Clinical decision support tools for selecting interventions for patients with disabling musculoskeletal disorders: a scoping review

TitleClinical decision support tools for selecting interventions for patients with disabling musculoskeletal disorders: a scoping review
Publication TypeJournal Article
Year of Publication2016
AuthorsGross, DP, Armijo-Olivo, S, Shaw, WS, Williams-Whitt, K, Shaw, NT, Hartvigsen, J, Qin, Z, Ha, C, Woodhouse, LJ, Steenstra, IA
JournalJournal of Occupational RehabilitationJ Occup Rehab
Volume26
Issue3
Pagination286 - 318
Date Published2016///
RefMan ID (Library)47066
Abstract

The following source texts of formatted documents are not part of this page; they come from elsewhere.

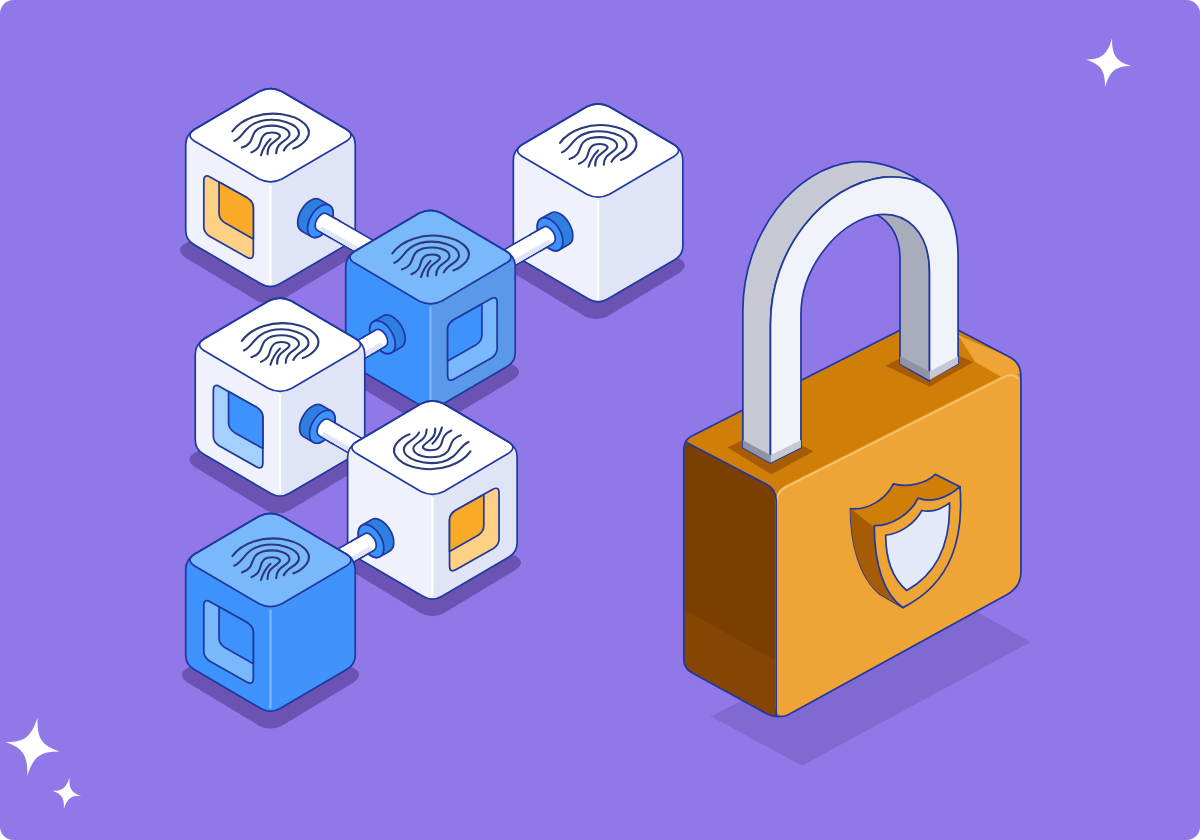
<!DOCTYPE html>
<html lang="en">
<head>
<meta charset="utf-8">
<title>Blockchain security illustration</title>
<style>
:root {
  --violet: #9078e8;
  --violet-shade: #6b53b4;
  --violet-soft: #806ad2;
  --ink: #20389f;
  --white: #ffffff;
  --ice: #eff1fc;
  --ice-shade: #dfe5f7;
  --sky: #7ab8fc;
  --azure: #3d92fc;
  --azure-deep: #5a98ea;
  --pale-sky: #a5d0fd;
  --amber: #f9ab28;
  --amber-pale: #fdd083;
  --gold: #eea535;
  --gold-deep: #cf7f08;
  --bronze: #a55c04;
  --brown: #7b3f02;
  --steel: #c6c9d4;
  --steel-deep: #a9adbb;
}
html, body { margin: 0; width: 1200px; height: 840px; overflow: hidden; background: var(--white); }
.artboard { display: block; width: 1200px; height: 840px; }
.outline { stroke: var(--ink); stroke-width: 0.9; stroke-linejoin: round; stroke-linecap: round; }
.cube-white { --top: var(--white); --left: var(--ice); --right: var(--ice-shade); --edge: var(--white); }
.cube-blue { --top: var(--sky); --left: var(--azure); --right: var(--azure-deep); --edge: var(--sky); }
.window-amber { --recess: var(--amber-pale); --panel: var(--amber); }
.window-blue { --recess: var(--pale-sky); --panel: var(--azure); }
.window-tonal { --recess: var(--sky); --panel: var(--azure); }
.print { fill: none; stroke: #2b3a78; stroke-width: 1.1; stroke-linecap: round; }
.sparkle { fill: var(--white); }
</style>
</head>
<body>
<svg class="artboard" viewBox="0 0 630 441" role="img" aria-label="Chain of linked cubes with fingerprints beside a golden padlock">
  <defs>
    <g id="cube">
      <path fill="var(--left)" d="M-6-23Q0-26 6-23L40-3Q44.500 0 44.500 5V50Q44.500 55 40 57.500L5 78Q0 81-5 78L-40 57.500Q-44.500 55-44.500 50V5Q-44.500 0-40-3Z"/>
      <path fill="var(--right)" d="M0 25L40 3Q44.500 1 44.500 5V50Q44.500 55 40 57.500L5 78Q2.500 79.500 0 79.500Z"/>
      <path fill="none" stroke="var(--edge)" stroke-width="1.2" d="M0 26V78"/>
      <path class="outline" fill="var(--top)" d="M-6-23Q0-26 6-23L40-3Q44.500 0 40 3L6 23Q0 26-6 23L-40 3Q-44.500 0-40-3Z"/>
      <path class="outline" fill="none" d="M-6-23Q0-26 6-23L40-3Q44.500 0 44.500 5V50Q44.500 55 40 57.500L5 78Q0 81-5 78L-40 57.500Q-44.500 55-44.500 50V5Q-44.500 0-40-3Z"/>
    </g>
    <path id="cube-shadow" fill="var(--violet-shade)" d="M-44 57Q-49 60-44 64L-6 87Q0 90 6 87L44 64Q49 60 44 57L0 32Z"/>
    <g id="window">
      <path class="outline" stroke-width=".8" fill="var(--recess)" d="M-35 24Q-35 20-31.500 22L-12 33Q-9 35-9 38V62Q-9 66-12.500 64L-32 53Q-35 51-35 48Z"/>
      <path class="outline" fill="var(--panel)" d="M-27 24.600L-12 33Q-9 35-9 38V54.500L-24 46Q-27 44-27 41Z"/>
    </g>
    <g id="fingerprint" class="print">
      <path d="M-20-2C-15-9-4-12.500 6-11C16-9.500 23-4 19 2C17 4.500 15 6 12 7"/>
      <path d="M-19 3C-14 1-14-5-5-7.500C4-9.500 15-6 15-1C15 3 9 3.500 7 8"/>
      <path d="M-15 6.500C-7 4-12-2-4-4.500C3-6 10-4 10-.5C10 3 3 3 3 9.500"/>
      <path d="M-10 9C-3 6-7 1-2-1C2-2 5-1 5 .5C4 3-2 4-1.500 10"/>
      <path d="M-5 10.500C-4 7-2 4 0 2"/>
    </g>
    <g id="connector">
      <path class="outline" fill="var(--white)" d="M4-5H36V5H4Z"/>
      <path class="outline" fill="#2f7fe0" d="M0-9.500H6A5.500 9.500 0 0 1 6 9.500H0A5.500 9.500 0 0 1 0-9.500Z"/>
      <ellipse class="outline" fill="var(--azure)" cx="6" rx="5.500" ry="9.500"/>
      <path class="outline" fill="var(--white)" d="M7-5H15V5H7A3 5 0 0 1 7-5Z"/>
      <path fill="var(--white)" d="M13-4.500H35V4.500H13Z"/>
      <path fill="var(--ice-shade)" d="M8 2H35V4.500H8Z"/>
    </g>
    <path id="sparkle" class="sparkle" d="M0-13C1.200-4 4-1.200 12 0C4 1.200 1.200 4 0 13C-1.200 4-4 1.200-12 0C-4-1.200-1.200-4 0-13Z"/>
  </defs>

  <rect id="background" width="630" height="441" rx="7" fill="var(--violet)"/>

  <g id="sparkles">
    <use href="#sparkle" transform="translate(582 33) rotate(8)"/>
    <use href="#sparkle" transform="translate(17 392) rotate(10) scale(1.2)"/>
    <use href="#sparkle" transform="translate(35 416.500) rotate(10) scale(.64)"/>
  </g>

  <g id="chain">
    <g id="chain-shadows">
      <use href="#cube-shadow" x="141" y="71"/>
      <use href="#cube-shadow" x="313" y="79"/>
      <use href="#cube-shadow" x="226" y="135"/>
      <use href="#cube-shadow" x="146" y="181"/>
      <use href="#cube-shadow" x="227" y="235"/>
      <use href="#cube-shadow" x="142" y="294"/>
    </g>
    <g id="block-top-left" class="cube-white window-amber" transform="translate(142 71)">
      <use href="#cube"/><use href="#window"/><use href="#fingerprint"/>
    </g>
    <g id="block-top-right" class="cube-white" transform="translate(314 79)">
      <use href="#cube"/><use href="#fingerprint" y="-2"/>
    </g>
    <use href="#connector" transform="translate(163 113) rotate(30)"/>
    <use href="#connector" transform="translate(294 120) scale(-1 1) rotate(30)"/>
    <g id="block-center" class="cube-blue window-tonal" transform="translate(226 135)">
      <use href="#cube"/><use href="#window" transform="scale(-1 1)"/><use href="#fingerprint"/>
    </g>
    <use href="#connector" transform="translate(206 174) scale(-1 1) rotate(30)"/>
    <g id="block-middle-left" class="cube-white window-blue" transform="translate(147 181)">
      <use href="#cube"/><use href="#window"/><use href="#fingerprint"/>
    </g>
    <use href="#connector" transform="translate(164 221) rotate(30)"/>
    <g id="block-lower-right" class="cube-white window-amber" transform="translate(227 235)">
      <use href="#cube"/><use href="#window" transform="scale(-1 1)"/><use href="#fingerprint" transform="rotate(180)"/>
    </g>
    <use href="#connector" transform="translate(200 281) scale(-1 1) rotate(30)"/>
    <g id="block-bottom" class="cube-blue window-tonal" style="--right:#3f93fb" transform="translate(142 294)">
      <use href="#cube"/><use href="#window"/><use href="#fingerprint"/>
    </g>
  </g>

  <g id="padlock">
    <path id="padlock-shadow" fill="var(--violet-soft)" d="M373 376L421 402L541 337L500 314Z"/>
    <g id="padlock-body">
      <path fill="var(--gold-deep)" d="M359 236Q359 231 363 229L483 168Q488 165 493 168L531 188Q537 192 536 200L407 262Z"/>
      <path fill="var(--gold)" d="M503 176L531 188Q536 191 536 196L526 198L512 190Z"/>
      <path fill="var(--brown)" d="M359 236Q359 231 363 233.500L402 254Q408 257 408 264V376.500Q406 376.500 403 375L363 353Q359 351 359 346Z"/>
      <path fill="#925004" d="M359 320L408 347V376.500Q406 376.500 403 375L363 353Q359 351 359 346Z" opacity=".45"/>
      <path fill="var(--gold)" d="M407 264Q407 258 412 255L527 197Q536 193 536 202V300Q536 308 529 312L416 374Q407 379 407 370Z"/>
      <path fill="none" stroke="#f8c067" stroke-width="1" d="M408 263Q408 258 412 256L527 198Q532 195.500 534.500 199"/>
      <path class="outline" fill="none" d="M359 236Q359 231 363 229L483 168Q488 165 493 168L531 188Q536 191 536 198V300Q536 308 529 312L416 374Q410 378 403 375L363 353Q359 351 359 346Z"/>
      <path class="outline" fill="none" d="M360 232L402 254Q408 257 407.500 264V376"/>
    </g>
    <g id="shackle-sockets" fill="var(--bronze)">
      <path d="M382 235L404 224L427 237L405 249Z"/>
      <path d="M465 192L488 180L511 190L488 203Z"/>
    </g>
    <g id="shackle">
      <path class="outline" fill="var(--steel-deep)" d="M472.500 191V136C472.500 124 468 117 460 112.500C478 110 488 122 488 143V200Z"/>
      <path class="outline" fill="var(--steel)" d="M390 235V163C390 122 418 88 448 85C460 84 472 88 483 95L464 93C432 97 404.500 131 404.500 170V243Z"/>
      <path class="outline" fill="#f1f3fb" d="M404.500 243V170C404.500 131 432 97 464 93C490 91 503 108 503 135V191L488 199V143C488 122 476 110 459 113C438 118 420.500 142 420.500 165V235Z"/>
      <path fill="#8f93a3" d="M390 231L404.500 239V243L390 235ZM472.500 187L488 195V199.500L472.500 191Z"/>
      <path fill="var(--steel)" d="M404.500 239L420.500 231V235L404.500 243ZM488 195L503 187V191L488 199.500Z"/>
    </g>
    <g id="shield">
      <path class="outline" fill="var(--gold-deep)" d="M446.500 267C456 268 465 262 469 254C476 256 486 254 491 249L504 255.500L474 319L462 312C451 303 446.500 285 446.500 267Z"/>
      <path fill="var(--bronze)" d="M446.500 267L459 277C459 296 464 312 474 319L462 312C451 303 446.500 285 446.500 267Z"/>
      <path class="outline" fill="var(--gold)" d="M459 276C468 276 478 270 482 261.500C488 264 497 262 504 255.500C506 282 500 306 474 319C464 312 459 296 459 276Z"/>
      <path class="outline" fill="#e3e9f8" d="M465 281C473 280 480 275 484 268C489 269 494 267.500 498.500 264C499 283 494 300 476 310C469 304 465 294 465 281Z"/>
    </g>
  </g>
</svg>
</body>
</html>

Purpose We aimed to identify and inventory clinical decision support (CDS) tools for helping front-line staff select interventions for patients with musculoskeletal (MSK) disorders. Methods We used Arksey and O'Malley's scoping review framework which progresses through five stages: (1) identifying the research question; (2) identifying relevant studies; (3) selecting studies for analysis; (4) charting the data; and (5) collating, summarizing and reporting results. We considered computer-based, and other available tools, such as algorithms, care pathways, rules and models. Since this research crosses multiple disciplines, we searched health care, computing science and business databases. Results Our search resulted in 4605 manuscripts. Titles and abstracts were screened for relevance. The reliability of the screening process was high with an average percentage of agreement of 92.3 %. Of the located articles, 123 were considered relevant. Within this literature, there were 43 CDS tools located. These were classified into 3 main areas: computer-based tools/questionnaires (n = 8, 19 %), treatment algorithms/models (n = 14, 33 %), and clinical prediction rules/classification systems (n = 21, 49 %). Each of these areas and the associated evidence are described. The state of evidentiary support for CDS tools is still preliminary and lacks external validation, head-to-head comparisons, or evidence of generalizability across different populations and settings. Conclusions CDS tools, especially those employing rapidly advancing computer technologies, are under development and of potential interest to health care providers, case management organizations and funders of care. Based on the results of this scoping review, we conclude that these tools, models and systems should be subjected to further validation before they can be recommended for large-scale implementation for managing patients with MSK disorders

DOI10.1007/s10926-015-9614-1
Reprint EditionIN FILE
Citation Key47066